Exactly the lines below from the one with "160 L450 240" up to and including the one with "400 C264 450" make up the answer, with nothing else added.

*** RECORDS SUPPLIED Section Begins ***

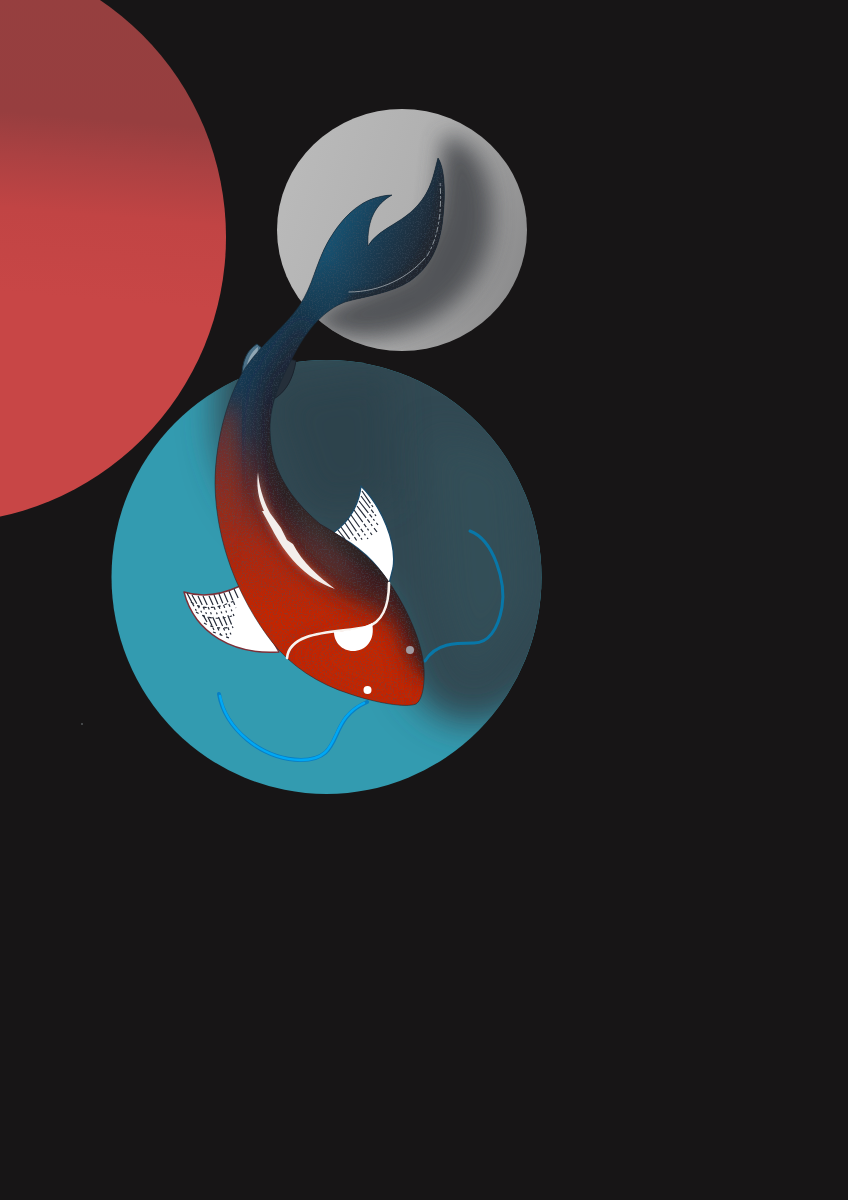
<!DOCTYPE html>
<html lang="en">
<head>
<meta charset="utf-8">
<title>Koi and three moons</title>
<style>
:root {
  --night: #171516;
  --coral: #c84646;
  --teal: #339bb0;
  --teal-shade: #304a53;
  --navy: #15384f;
  --ink: #20252e;
  --koi-red: #c32500;
  --white: #ffffff;
  --whisker-bright: #00a8f4;
  --whisker-dim: #0877a8;
}
html, body { margin: 0; width: 848px; height: 1200px; overflow: hidden; background: var(--night); }
svg { display: block; }
.line { fill: none; stroke-linecap: round; stroke-linejoin: round; }
.fin { fill: var(--white); stroke-width: 1.4; stroke-linejoin: round; }
.ray { fill: none; stroke: #252b38; stroke-width: 1.2; }
</style>
</head>
<body>
<svg width="848" height="1200" viewBox="0 0 848 1200" role="img" aria-label="A red and navy koi swimming across grey and teal circles beside a coral circle">
  <defs>
    <linearGradient id="coral-fill" gradientUnits="userSpaceOnUse" x1="120" y1="0" x2="95" y2="300">
      <stop offset="0" stop-color="#963f3f"/>
      <stop offset=".4" stop-color="#973e3f"/>
      <stop offset=".54" stop-color="#ab4142"/>
      <stop offset=".72" stop-color="#c14444"/>
      <stop offset="1" stop-color="#c84646"/>
    </linearGradient>
    <linearGradient id="moon-fill" gradientUnits="userSpaceOnUse" x1="290" y1="190" x2="525" y2="270">
      <stop offset="0" stop-color="#b9b9b9"/>
      <stop offset=".5" stop-color="#b0b0b0"/>
      <stop offset="1" stop-color="#8b8b8c"/>
    </linearGradient>
    <linearGradient id="body-fill" gradientUnits="userSpaceOnUse" x1="330" y1="300" x2="268" y2="640">
      <stop offset="0" stop-color="#17394f"/>
      <stop offset=".28" stop-color="#173a54"/>
      <stop offset=".42" stop-color="#2c3648"/>
      <stop offset=".56" stop-color="#6a2c2a"/>
      <stop offset=".74" stop-color="#a92710"/>
      <stop offset=".92" stop-color="#c32500"/>
    </linearGradient>
    <linearGradient id="tail-fill" gradientUnits="userSpaceOnUse" x1="335" y1="235" x2="425" y2="275">
      <stop offset="0" stop-color="#17506f"/>
      <stop offset=".45" stop-color="#1a3a50"/>
      <stop offset="1" stop-color="#22252e"/>
    </linearGradient>
    <linearGradient id="tail-fade" gradientUnits="userSpaceOnUse" x1="345" y1="270" x2="308" y2="320">
      <stop offset="0" stop-color="#fff"/>
      <stop offset="1" stop-color="#000"/>
    </linearGradient>
    <mask id="tail-mask" maskUnits="userSpaceOnUse" x="200" y="140" width="280" height="260">
      <rect x="200" y="140" width="280" height="260" fill="url(#tail-fade)"/>
    </mask>
    <filter id="blur-large" x="-40%" y="-40%" width="180%" height="180%"><feGaussianBlur stdDeviation="18"/></filter>
    <filter id="blur-medium" x="-40%" y="-40%" width="180%" height="180%"><feGaussianBlur stdDeviation="11"/></filter>
    <filter id="blur-small" x="-40%" y="-40%" width="180%" height="180%"><feGaussianBlur stdDeviation="3"/></filter>
    <filter id="soft-edge"><feGaussianBlur stdDeviation=".7"/></filter>
    <filter id="grain" x="0" y="0" width="100%" height="100%">
      <feTurbulence type="fractalNoise" baseFrequency=".75" numOctaves="2" seed="4"/>
      <feColorMatrix values="0 0 0 0 .06  0 0 0 0 .09  0 0 0 0 .13  0 0 0 5 -2.5"/>
      <feComposite in2="SourceGraphic" operator="in"/>
    </filter>
    <path id="koi-shape" d="M438 158 C444 167 446 188 443 217 C440 250 428 268 410 281 C392 293 366 296 345 302 C324 310 308 329 295 353 C280 381 270 403 270 429 C270 465 286 495 320 524 C347 539 375 560 389 582 C405 605 422 640 424 668 C425 686 422 700 416 704 C406 708 376 703 350 694 C318 684 291 666 272 642 C238 598 216 542 215 484 C215 440 229 390 248 364 C265 340 291 322 304 298 C315 278 318 255 334 232 C349 210 367 196 392 195 C376 204 367 219 368 246 C379 228 401 224 417 206 C432 190 434 172 438 158 Z"/>
    <clipPath id="koi-clip"><use href="#koi-shape"/></clipPath>
    <clipPath id="moon-clip"><ellipse cx="402" cy="230" rx="125" ry="121"/></clipPath>
    <clipPath id="pond-clip"><ellipse cx="326.5" cy="577" rx="215" ry="217"/></clipPath>
  </defs>

  <rect id="night-sky" width="848" height="1200" fill="var(--night)"/>
  <circle cx="82" cy="724" r="1" fill="#55575a"/>

  <circle id="coral-circle" cx="-60" cy="237" r="286" fill="url(#coral-fill)" filter="url(#soft-edge)"/>

  <g id="grey-circle" clip-path="url(#moon-clip)">
    <rect x="277" y="109" width="250" height="242" fill="url(#moon-fill)"/>
    <path d="M444 135 C478 140 495 180 492 224 C489 282 440 332 372 338 C346 340 318 330 308 318 L350 295 L410 270 L436 215 Z" fill="#4a4c50" opacity=".9" filter="url(#blur-medium)"/>
  </g>

  <g id="teal-circle" clip-path="url(#pond-clip)">
    <rect x="111" y="360" width="431" height="434" fill="var(--teal)"/>
    <path d="M228 330 L600 330 L600 640 C560 680 520 715 486 722 C455 728 432 716 412 690 L380 600 L260 520 C218 480 205 425 228 330 Z" fill="var(--teal-shade)" filter="url(#blur-large)"/>
    <path d="M270 390 L390 370 L395 500 L310 510 Z" fill="#2a4049" opacity=".6" filter="url(#blur-large)"/>
    <path d="M428 430 L520 460 L530 600 L470 690 L440 600 Z" fill="#36525b" opacity=".55" filter="url(#blur-large)"/>
  </g>

  <g id="whiskers" class="line">
    <path d="M470 531 C494 540 506 582 502 607 C498 630 488 643 474 643 C455 643 436 643 425 661" stroke="var(--whisker-dim)" stroke-width="3"/>
    <path d="M219 694 C225 728 260 759 301 760 C346 760 325 720 367 702" stroke="#087fc4" stroke-width="4"/>
    <path d="M220 696 C226 728 260 759 301 760 C344 760 326 721 364 703" stroke="var(--whisker-bright)" stroke-width="2.4"/>
  </g>

  <g id="back-fins">
    <path d="M242 377 C242 361 247 350 257 344 L264 350 C258 360 254 371 244 379 Z" fill="#4c7188" stroke="#1c3a4c"/>
    <path d="M246 371 C247 360 251 352 258 347 C258 356 253 367 246 371 Z" fill="#8fa6b4" filter="url(#soft-edge)"/>
    <path d="M280 361 C287 359 292 359 296 361 C293 378 287 392 272 400 Z" fill="#252f3a" stroke="#1a222c"/>
  </g>

  <g id="side-fins">
    <path class="fin" d="M361 486 C382 507 397 543 393 568 L389 584 C377 563 357 545 333 533 C349 522 359 505 361 486 Z" stroke="#1c4a68"/>
    <path class="fin" d="M184 592 C203 598 223 594 240 586 L279 652 C234 655 195 634 184 592 Z" stroke="#7c3038"/>
    <g class="ray">
      <path d="M362 491 L373 507 M361 496 L376 516 M359 501 L378 525 M357 506 L377 532 M354 510 L372 535 M351 515 L368 539 M348 519 L363 541 M345 523 L357 541 M341 527 L351 541 M338 530 L345 539" stroke-dasharray="15 2 4 2 2 3"/>
      <path d="M187 593 L197 612 M192 595 L207 622 M198 596 L214 630 M203 596 L221 635 M209 596 L228 638 M214 595 L232 637 M219 594 L233 628 M224 593 L234 616 M229 591 L236 608 M234 589 L239 600" stroke-dasharray="10 2 3 3 2 3"/>
      <path d="M191 602 Q207 614 236 600 M196 612 Q211 622 232 616 M204 623 Q216 630 231 627 M213 632 L232 639" stroke-dasharray="3 4"/>
    </g>
  </g>

  <g id="koi">
    <use href="#koi-shape" fill="url(#body-fill)"/>
    <g clip-path="url(#koi-clip)">
      <rect x="290" y="150" width="160" height="200" fill="url(#tail-fill)" mask="url(#tail-mask)"/>
      <path d="M443 160 L450 240 L420 300 L340 312 L352 292 C400 288 432 255 436 200 Z" fill="var(--ink)" opacity=".75" filter="url(#blur-small)"/>
      <path d="M305 318 L262 380 C252 430 254 480 268 510 C292 556 330 590 370 606 C390 616 398 630 402 650 L415 670 L440 680 L430 600 L380 540 L300 490 L282 420 L310 340 Z" fill="#241f25" opacity=".78" filter="url(#blur-medium)"/>
      <path d="M268 400 C264 450 272 490 300 525 C330 552 366 566 388 586 C404 610 418 640 425 680 L445 660 L400 560 L320 505 L275 440 Z" fill="#2a2124" opacity=".8" filter="url(#blur-small)"/>
      <path d="M222 410 C210 450 212 510 230 560 C234 500 228 460 234 410 Z" fill="#a9301f" opacity=".75" filter="url(#blur-medium)"/>
      <path d="M300 655 Q335 632 380 632 Q402 650 398 698 Q345 700 300 655 Z" fill="var(--koi-red)" opacity=".85" filter="url(#blur-medium)"/>
      <path d="M292 500 C302 540 330 575 362 584 C345 555 315 528 292 500 Z" fill="#8a6058" opacity=".45" filter="url(#blur-medium)"/>
      <use href="#koi-shape" filter="url(#grain)" opacity=".35"/>
    </g>
    <use href="#koi-shape" fill="none" stroke="#1b2630" stroke-width="1" opacity=".55"/>

    <g id="tail-details" class="line">
      <path d="M349 292 C381 292 409 277 425 258" stroke="#8c949b" stroke-width="1"/>
      <path d="M427 256 C439 236 442 211 440 181" stroke="#8c949b" stroke-width="1" stroke-dasharray="5 3 2 3"/>
    </g>

    <g id="body-shine">
      <path d="M259 473 C256 490 262 510 272 529 C288 561 310 580 335 588 C313 574 296 557 284 536 C270 514 260 496 259 473 Z" fill="#f0a08c" opacity=".6" filter="url(#blur-small)"/>
      <path d="M258 472 C256 488 259 500 264 511 L262 511 L272 529 C285 554 304 578 335 589 C319 577 302 562 293 544 L287 540 L281 528 L270 513 C263 500 259 486 258 472 Z" fill="#f3eeeb"/>
    </g>

    <g id="head-details">
      <path class="line" d="M389 583 C389 606 382 623 366 627 C341 633 290 629 287 658" stroke="#f8f3ef" stroke-width="2.6"/>
      <path d="M334 632 C348 631 362 629 372 623 C376 641 365 651 353 651 C342 651 334 642 334 632 Z" fill="var(--white)"/>
      <circle cx="410" cy="650" r="4" fill="#a29aa0"/>
      <circle cx="367.5" cy="690" r="4" fill="var(--white)"/>
    </g>
  </g>
</svg>
</body>
</html>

*** RECORDS SUPPLIED Section Ends ***

**SOLUTION FOR THIS TASK**:
      <path d="M443 160 L450 240 L420 300 L340 312 L352 292 C400 288 432 255 436 200 Z" fill="var(--ink)" opacity=".75" filter="url(#blur-small)"/>
      <path d="M305 318 L262 380 C252 430 254 480 268 510 C292 556 330 590 370 606 C390 616 398 630 402 650 L415 670 L440 680 L430 600 L380 540 L300 490 L282 420 L310 340 Z" fill="#241f25" opacity=".78" filter="url(#blur-medium)"/>
      <path d="M268 400 C264 450 272 490 300 525 C330 552 366 566 388 586 C404 610 418 640 425 680 L445 660 L400 560 L320 505 L275 440 Z" fill="#2a2124" opacity=".8" filter="url(#blur-small)"/>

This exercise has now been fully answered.